In further conversations, authorities said Nafis proposed several spots for his attack, including the New York Stock Exchange and that in a written letter taking responsibility for the Federal Reserve job he was about to carry out, he said he wanted to "destroy America." Other communications took place through Facebook, the complaint said.
A Twitter account with the suspect's name and photo had six followers and two messages and was linked to a Facebook page that had been taken down.
CBS News has learned that Nafis was enrolled at Southeast Missouri State University for the spring semester earlier this year and that he was pursuing a degree in cyber security; he is no longer enrolled there.
University spokeswoman Ann Hayes told The Associated Press that Nafis requested a transfer of his records in July and the university complied, though she couldn't say where the records were transferred.

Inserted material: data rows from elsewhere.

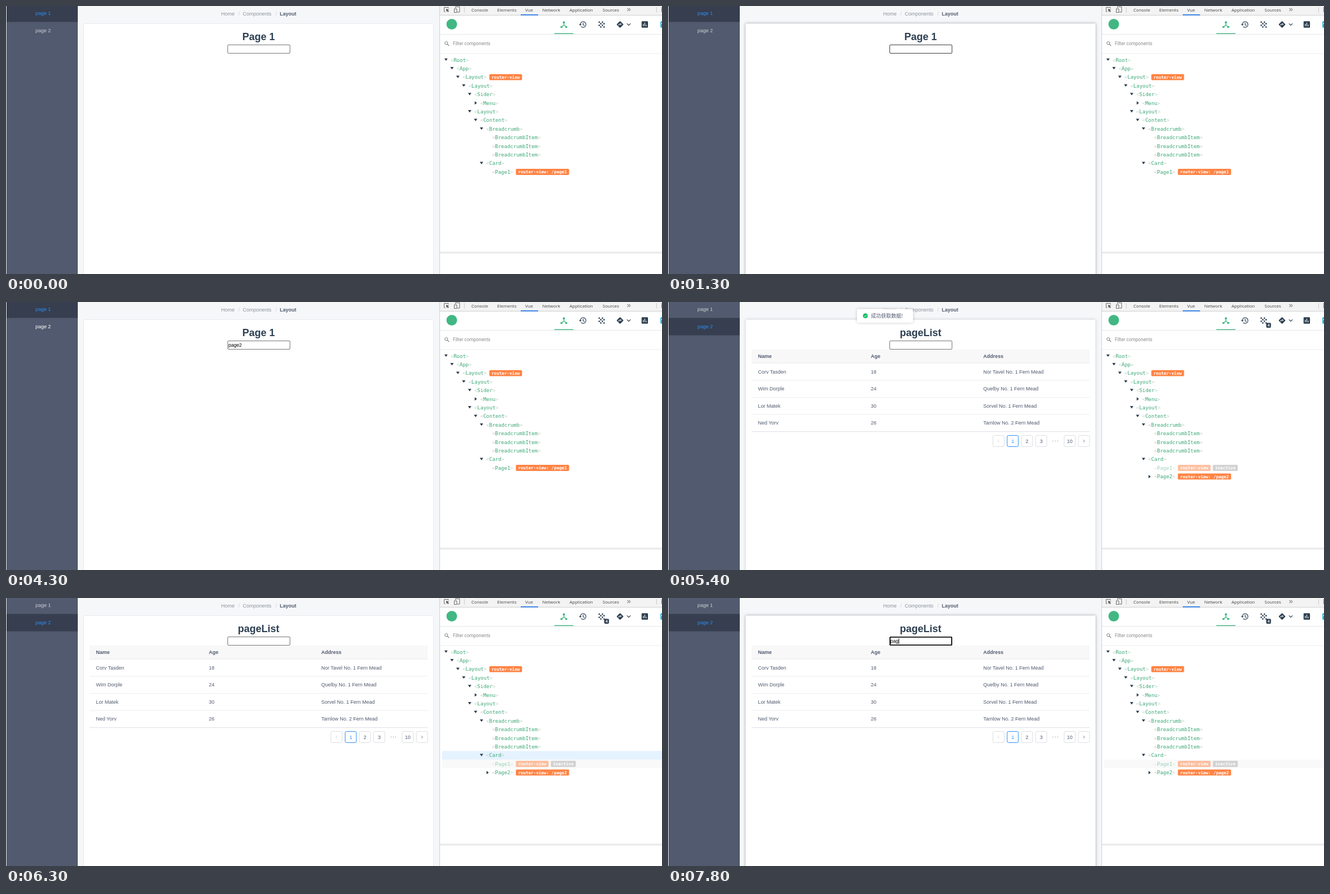
An HTML page for the animation above (8 s loop, 1170x479 px).

```html
<!DOCTYPE html>
<html lang="en">
<head>
<meta charset="utf-8">
<title>Component inspector</title>
<style>
html, body { margin: 0; width: 100%; height: 100%; overflow: hidden; background: #fff; }
svg { display: block; width: 100vw; height: 100vh; }
text { font: 9px "Liberation Sans", Arial, sans-serif; white-space: pre; }
.bold { font-weight: 700; }
.title { font-size: 18px; font-weight: 700; fill: #2c3e50; }
.input { font-size: 8.6px; fill: #000; }
.tab { font: 8px "Open Sans", "Noto Sans", sans-serif; fill: #444; }
.filter { font: 8.3px Roboto, sans-serif; fill: #8a8a8a; }
.node { font: 9px "DejaVu Sans Mono", monospace; fill: #3ba776; }
.dim { fill: #c3cfc9; }
.badge { font: 700 7.6px "DejaVu Sans Mono", monospace; fill: #fff; }
.tag { font: 6.5px "Liberation Mono", monospace; fill: #fff; }
.toast { font: 9px "Noto Sans CJK SC", "Noto Sans CJK", sans-serif; fill: #515a6e; }
#shadow { filter: drop-shadow(0 .6px 2.5px rgba(0,0,0,.3)); }
#toast rect { filter: drop-shadow(0 .6px 2.5px rgba(0,0,0,.22)); }
</style>
</head>
<body>
<svg id="stage" viewBox="0 0 1170 479" preserveAspectRatio="none"></svg>
<script>
const LOOP = 8000;
const INK = '#2c3e50', GREEN = '#41b883', BLUE = '#2d8cf0', ORANGE = '#ff8344';

const rect = (x, y, w, h, fill, extra = '') =>
  `<rect x="${x}" y="${y}" width="${w}" height="${h}" fill="${fill}" ${extra}/>`;
const text = (x, y, str, fill = '', cls = '', extra = '') =>
  `<text x="${x}" y="${y}" ${fill && `fill="${fill}"`} class="${cls}" ${extra}>${str}</text>`;
const path = (d, stroke = INK, w = 1, fill = 'none', extra = '') =>
  `<path d="${d}" stroke="${stroke}" stroke-width="${w}" fill="${fill}" ${extra}/>`;
const group = (id, body, extra = '') => `<g id="${id}" ${extra}>${body}</g>`;
const middle = 'text-anchor="middle"';

// ---- application page ----
function sidebar() {
  return rect(1, 0, 127, 479, '#515a6e') +
    rect(1, 0, 127, 28.5, '#363e4f', 'id="active"') +
    text(66.2, 16, 'page 1', '', '', `id="menu1" ${middle}`) +
    text(66.2, 47, 'page 2', '', '', `id="menu2" ${middle}`);
}

function breadcrumb() {
  return text(383.7, 17, 'Home', '#8d939f') + text(414.5, 17, '/', '#cdd0d6') +
    text(422.3, 17, 'Components', '#8d939f') + text(480.5, 17, '/', '#cdd0d6') +
    text(488.3, 17, 'Layout', '#515a6e', 'bold');
}

function table() {
  const columns = [160.4, 361.7, 562.2];
  const rows = [
    ['Corv Tasden', 18, 'Nor Tavel No. 1 Fern Mead'],
    ['Wim Dorple', 24, 'Quelby No. 1 Fern Mead'],
    ['Lor Matek', 30, 'Sorvel No. 1 Fern Mead'],
    ['Ned Yorv', 26, 'Tamlow No. 2 Fern Mead'],
  ];
  let out = rect(149, 85, 603, 24, '#f8f8f9') + rect(149, 108.7, 603, .8, '#e3e5e8');
  ['Name', 'Age', 'Address'].forEach((s, c) => out += text(columns[c], 100, s, '#515a6e', 'bold'));
  rows.forEach((row, r) => {
    row.forEach((s, c) => out += text(columns[c], 127.6 + 30.6 * r, s, '#515a6e'));
    out += rect(149, 139.5 + 30.6 * r, 603, .8, r === 3 ? '#d5d8dd' : '#e6e8eb');
  });
  return out;
}

function pager() {
  const labels = ['', '1', '2', '3', '•••', '10', ''];
  let out = '';
  labels.forEach((label, i) => {
    const x = 579.5 + 25.4 * i, mid = x + 10;
    const color = i === 1 ? BLUE : '#515a6e';
    if (i === 4) {
      for (const d of [-4, 0, 4]) out += `<circle cx="${mid - .3 + d}" cy="248.5" r="1" fill="#c5c8ce"/>`;
      return;
    }
    out += rect(x, 238.5, 20, 20, '#fff', `rx="2.5" stroke="${i === 1 ? BLUE : '#dcdee2'}"`);
    out += text(mid, 251.7, label, color, '', middle);
    if (i === 0) out += path(`M${mid + 1} 246.3l-2 2.2l2 2.2`, '#c5c8ce', .9);
    if (i === 6) out += path(`M${mid - 1} 246.3l2 2.2l-2 2.2`, '#515a6e', .9);
  });
  return out;
}

function card() {
  return rect(138, 31, 625, 470, '#fff', 'rx="2.5" id="shadow"') +
    rect(138.5, 31.5, 624, 470, '#fff', 'rx="2.5" stroke="#e8ebee"') +
    text(450.5, 61, '', '', 'title', `id="title" ${middle}`) +
    rect(395.5, 69.5, 111, 15, '#fff', 'rx="1.5" id="box"') +
    rect(396, 69.8, 110, 14.4, 'none', 'rx="1.3" stroke="#101010" stroke-width="1.8" id="focus"') +
    text(396.7, 79.6, '', '', 'input', 'id="typed"') +
    rect(397, 72, .9, 10, '#000', 'id="caret"') +
    group('list', table() + pager());
}

function toast() {
  return group('toast', rect(337, 12.5, 100, 24.5, '#fff', 'rx="2.5"') +
    '<circle cx="352" cy="24.7" r="4.4" fill="#19be6b"/>' +
    path('M349.9 24.8l1.5 1.5l2.7-2.9', '#fff', .9) +
    text(362, 28, '成功获取数据!', '', 'toast'));
}

function overlay(id, name, x, y, w, labelY) {
  const mid = x + w / 2, width = (name.length + 2) * 3.9 + 3;
  return group(id, rect(x, y, w, 479 - y, 'rgb(104,182,255)', 'opacity=".35"') +
    rect(mid - width / 2, labelY, width, 13.5, '#73bbff', 'rx="1.5"') +
    text(mid, labelY + 8.9, `<tspan opacity=".6">&lt;</tspan>${name}<tspan opacity=".6">&gt;</tspan>`, '', 'tag', middle));
}

// ---- inspector ----
const ROW = 15.4, rowY = i => 96.3 + ROW * i;
const NODES = [
  ['Root', 0], ['App', 1], ['Layout', 2, 'router-view'], ['Layout', 3], ['Sider', 4],
  ['Menu', 5], ['Layout', 4], ['Content', 5], ['Breadcrumb', 6], ['BreadcrumbItem', 7],
  ['BreadcrumbItem', 7], ['BreadcrumbItem', 7], ['Card', 6],
];

function badge(x, y, label, fill = ORANGE) {
  const w = label.length * 4.575 + 8;
  return rect(x, y - 5.4, w, 10.8, fill, 'rx="1.6"') + text(x + 4, y + 2.8, label, '', 'badge');
}

function node(i, name, depth, label, arrow = '') {
  const x = 793 + 10.55 * depth, y = rowY(i), ax = x - 8.2;
  let out = text(x, y + 3.2, `<tspan class="dim">&lt;</tspan>${name}<tspan class="dim">&gt;</tspan>`, '', 'node');
  if (arrow === 'down') out += path(`M${ax - 3} ${y - 2.6}h6l-3 4.4z`, 'none', 0, INK);
  if (arrow === 'right') out += path(`M${ax - 1.6} ${y - 3}v6l4-3z`, 'none', 0, INK);
  if (label) out += badge(x + (name.length + 2) * 5.418 + 4.6, y, label);
  return out;
}

function tree() {
  const rows = NODES.map(([name, depth, label], i) =>
    node(i, name, depth, label, name === 'Menu' ? 'right' : depth === 7 ? '' : 'down')).join('');
  return rect(778, rowY(13) - 7.7, 392, ROW, '#f9f9f9', 'id="faint"') +
    rect(778, 0, 392, ROW, '#e5f2ff', 'id="hover"') + rows +
    group('tree1', node(13, 'Page1', 7, 'router-view: /page1')) +
    group('tree2', group('idle', node(13, 'Page1', 7, 'router-view'), 'opacity=".5"') +
      badge(971.7, rowY(13), 'inactive', '#d2d2d2') +
      node(14, 'Page2', 7, 'router-view: /page2', 'right'));
}

function tabs() {
  const labels = [[830, 'Console'], [876, 'Elements'], [926, 'Vue'], [956.5, 'Network'],
    [1005, 'Application'], [1064, 'Sources']];
  return rect(774, 0, 396, 16, '#f3f3f3') + rect(774, 16, 396, 1, '#d0d0d0') +
    labels.map(([x, s]) => text(x, 9.6, s, '', 'tab')).join('') +
    rect(918, 15, 31, 1.6, '#1a73e8') + rect(817, 2, 1, 10, '#ccc') + rect(1160, 2, 1, 10, '#ccc') +
    path('M789 4.5v-2h-7.500v7.500h2', '#5a5a5a', .9) + path('M785 5l5 2l-2 .9l1.700 2l-1 .9l-1.700-2l-1 1.600z', '#5a5a5a', .3, '#5a5a5a') +
    path('M801.500 3.500v-2h7.500v9.500h-4M799.500 5h4.500v6.500h-4.500z', '#5a5a5a', .9) +
    path('M1108.300 4l2.200 2.500l-2.200 2.500M1111.300 4l2.200 2.500l-2.200 2.500', '#444', 1) +
    [3.5, 6.5, 9.5].map(y => `<circle cx="1169.500" cy="${y}" r=".9" fill="#5a5a5a"/>`).join('');
}

function toolbar() {
  let dots = '';
  for (let r = 0; r < 4; r++) for (let c = 0; c < 4; c++)
    if ((r + c) % 2 === 0) dots += `<circle cx="${1058 + 2.9 * c}" cy="${28.8 + 2.9 * r}" r="1.35" fill="${INK}"/>`;
  return `<circle cx="795" cy="32.5" r="9.5" fill="${GREEN}"/>` +
    `<circle cx="995" cy="29.300" r="2" fill="${GREEN}"/>` + path('M995 30v3.800l-4 3.700M995 33.800l4 3.700', GREEN, 1.3) +
    rect(989, 36, 3.5, 3, GREEN) + rect(997.5, 36, 3.5, 3, GREEN) + rect(978, 48.6, 34, 1.6, GREEN) +
    path('M1024.400 33a5 5 0 1 1 1.600 3.700M1029.300 30v3.400l2.500 1.500', INK, 1.2) +
    path('M1021.800 32.500h5l-2.500 2.800z', 'none', 0, INK) + dots +
    rect(1090.8, 28.6, 8.8, 8.8, INK, 'rx="1" transform="rotate(45 1095.200 33)"') +
    path('M1093 35v-2.500h4M1095.600 30.700l1.800 1.800l-1.800 1.800', '#fff', 1) +
    path('M1107.500 31.300l3.200 3.200l3.200-3.200', INK, 1.2) +
    rect(1133.6, 27.3, 11.4, 11.4, INK, 'rx="1.300"') +
    path('M1136.700 36v-4M1139.300 36v-6.300M1141.900 36v-2.500', '#fff', 1.1) +
    rect(1167.2, 27.3, 8, 11.4, '#1fb6e8', 'rx="1.300"') + rect(1169, 30, 1, 2, '#fff') +
    rect(774, 50, 396, 1, '#e6e8ea') +
    group('count', rect(1067, 37.3, 8.4, 8.8, INK, 'rx="2"') + text(1071.2, 44.4, '4', '#fff', 'bold', `${middle} style="font-size:7px"`));
}

function inspector() {
  return rect(773, 0, 397, 479, '#fff') + rect(773, 0, 1, 479, '#cfcfcf') + tabs() + toolbar() +
    '<circle cx="785.300" cy="66.300" r="2.600" fill="none" stroke="#777"/>' + path('M787.200 68.200l3 3', '#777', 1.2) +
    text(797, 70, 'Filter components', '', 'filter') + rect(774, 84.5, 396, 1, '#eceeef') +
    tree() + rect(774, 439, 396, 3.5, '#ececec');
}

const stage = document.getElementById('stage');
stage.innerHTML = rect(0, 0, 773, 479, '#f5f7f9') + rect(0, 0, 1, 479, '#e9ebee') +
  sidebar() + breadcrumb() + card() +
  overlay('rootArea', 'Root', 0, 0, 774, 289.6) +
  overlay('appArea', 'App', 0, 0, 774, 289.6) +
  overlay('pageArea', 'Page2', 149, 42, 603, 301) +
  toast() + inspector();

// ---- timeline: [start ms, value] ----
const SWITCH = 4500;
const TRACKS = {
  area: [[0, ''], [400, 'rootArea'], [500, 'appArea'], [600, ''], [5600, 'pageArea'], [5700, '']],
  row: [[0, -1], [400, 1], [500, -1], [5500, 14], [5700, 13], [6300, 12], [6400, -1]],
  shadow: [[0, 0], [600, .5], [700, 1], [3900, .6], [4000, .3], [4100, 0], [5000, 1], [5400, .5], [5500, 0], [6400, .5], [6500, 1]],
  box: [[0, '#767676'], [1300, '#3c3c3c'], [4300, '#767676'], [6900, '#3c3c3c']],
  focus: [[0, 0], [1500, 1], [4300, 0], [7000, 1]],
  caret: [[0, 0], [1500, 1], [2000, 0], [2200, 1], [3400, 0], [3900, 1], [4300, 0], [7000, 1], [7500, 0], [7700, 1]],
  typed: [[0, ''], [2200, 'p'], [2300, 'pa'], [2400, 'pag'], [2500, 'page'], [2900, 'page2'], [SWITCH, ''], [7700, 'pa'], [7800, 'pag']],
  toast: [[0, 0], [4600, .3], [4700, .75], [4800, 1], [5900, .7], [6000, .3], [6100, 0]],
};
const at = (name, t) => TRACKS[name].findLast(([start]) => start <= t)[1];
const el = Object.fromEntries([...stage.querySelectorAll('[id]')].map(e => [e.id, e]));
const set = (id, key, value) => el[id].setAttribute(key, value);
const show = (id, on) => set(id, 'opacity', +on);

function render(t) {
  const second = t >= SWITCH, idle = '#cbcdd3';
  set('active', 'y', second ? 28.5 : 0);
  set('active', 'height', second ? 31 : 28.5);
  set('menu1', 'fill', second ? idle : BLUE);
  set('menu2', 'fill', second ? BLUE : t >= 3900 ? '#fff' : idle);
  el.title.textContent = second ? 'pageList' : 'Page 1';
  for (const id of ['list', 'tree2', 'count']) show(id, second);
  show('tree1', !second);
  show('faint', t >= 5700);

  const area = at('area', t);
  for (const id of ['rootArea', 'appArea', 'pageArea']) show(id, id === area);
  const row = at('row', t);
  show('hover', row >= 0);
  set('hover', 'y', rowY(row) - ROW / 2);

  show('shadow', at('shadow', t));
  set('box', 'stroke', at('box', t));
  show('focus', at('focus', t));
  el.typed.textContent = at('typed', t);
  show('caret', at('caret', t));
  set('caret', 'x', 397 + el.typed.getComputedTextLength());

  const seen = at('toast', t);
  show('toast', seen);
  set('toast', 'transform', `translate(0 ${(seen - 1) * 25})`);
}

const start = performance.now();
function tick() {
  render((performance.now() - start) % LOOP);
  requestAnimationFrame(tick);
}
tick();
</script>
</body>
</html>
```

On Wednesday, federal officials were at the New York home where Nafis was staying, a red brick building in the Jamaica neighborhood of Queens. Owner Rafiqul Islam said Nafis was staying with his second-floor tenants, and he was told he was related to the family. The tenants didn't answer their door and their apartment was dark.
Islam said Nafis had only lived there about a month or so.
"I didn't notice anything, he spoke to me very quietly," he said. "He said he was going to be studying here."
Neighbor Jose Santos, 19, said he would see Nafis at the same grocery store.
"He seemed like a regular nice guy to me," Santos said. "I'm just shocked right now to see that he tried to plant a 1,000-pound bomb. That's crazy."
Police Commissioner Raymond Kelly said the case is one more reminder that New York remains a target:
"New York continues to be very much in the mind frame of terrorism. This individual came here with the express purpose of committing a terrorist attack; he was motivated by al Qaeda. We see this threat as being with us for a long time to come."
Kelly said security is always a precaution and there are about a thousand officers in the counterterrorism division. He didn't specify if any additional measures were being taken.
The bank, located at 33 Liberty St., is one of 12 branches around the country that, along with the Board of Governors in Washington, make up the Federal Reserve System that serves as the central bank of the United States. It sets interest rates.
The Federal Reserve is one of the most fortified buildings in the city, smack in the middle of a massive security effort headed by the New York Police Department where a network of thousands of private and police cameras watch for suspicious activity.
The department uses sophisticated programs that can search for suspicious activity, like an object in one place for a long time, at the building modeled after London's "ring of steel." The analytic software also is designed to take video and catalog it according to movements, shapes and colors, so officers can set parameters to search the system for, say, a suspicious van.
The Fed is also home to the world's largest accumulation of gold, according to the bank's website. Dozens of governments and central banks store a portion of their gold reserves in high-security vaults deep beneath the building. In recent years, it held 216 million troy ounces of gold, or more than a fifth of all global monetary gold reserves, making it a bigger bullion depository than Fort Knox.
The federal case was the latest where a terrorism plot against the city turned out to be a sting operation.
Four men were convicted in 2009 in a plot to bomb synagogues and shoot down military planes with missiles a case that began after an FBI informant was assigned to infiltrate a mosque in Newburgh, about 70 miles north of New York City. The federal judge hearing the case said she was not proud of the government's role in nurturing the plot.
In 2004, a Pakistani immigrant was arrested and convicted for a scheme to blow up the subway station at Herald Square in Midtown. His lawyers argued that their client had been set up by a police informant who showed him pictures of Iraq abuse to get him involved in an attack against civilians.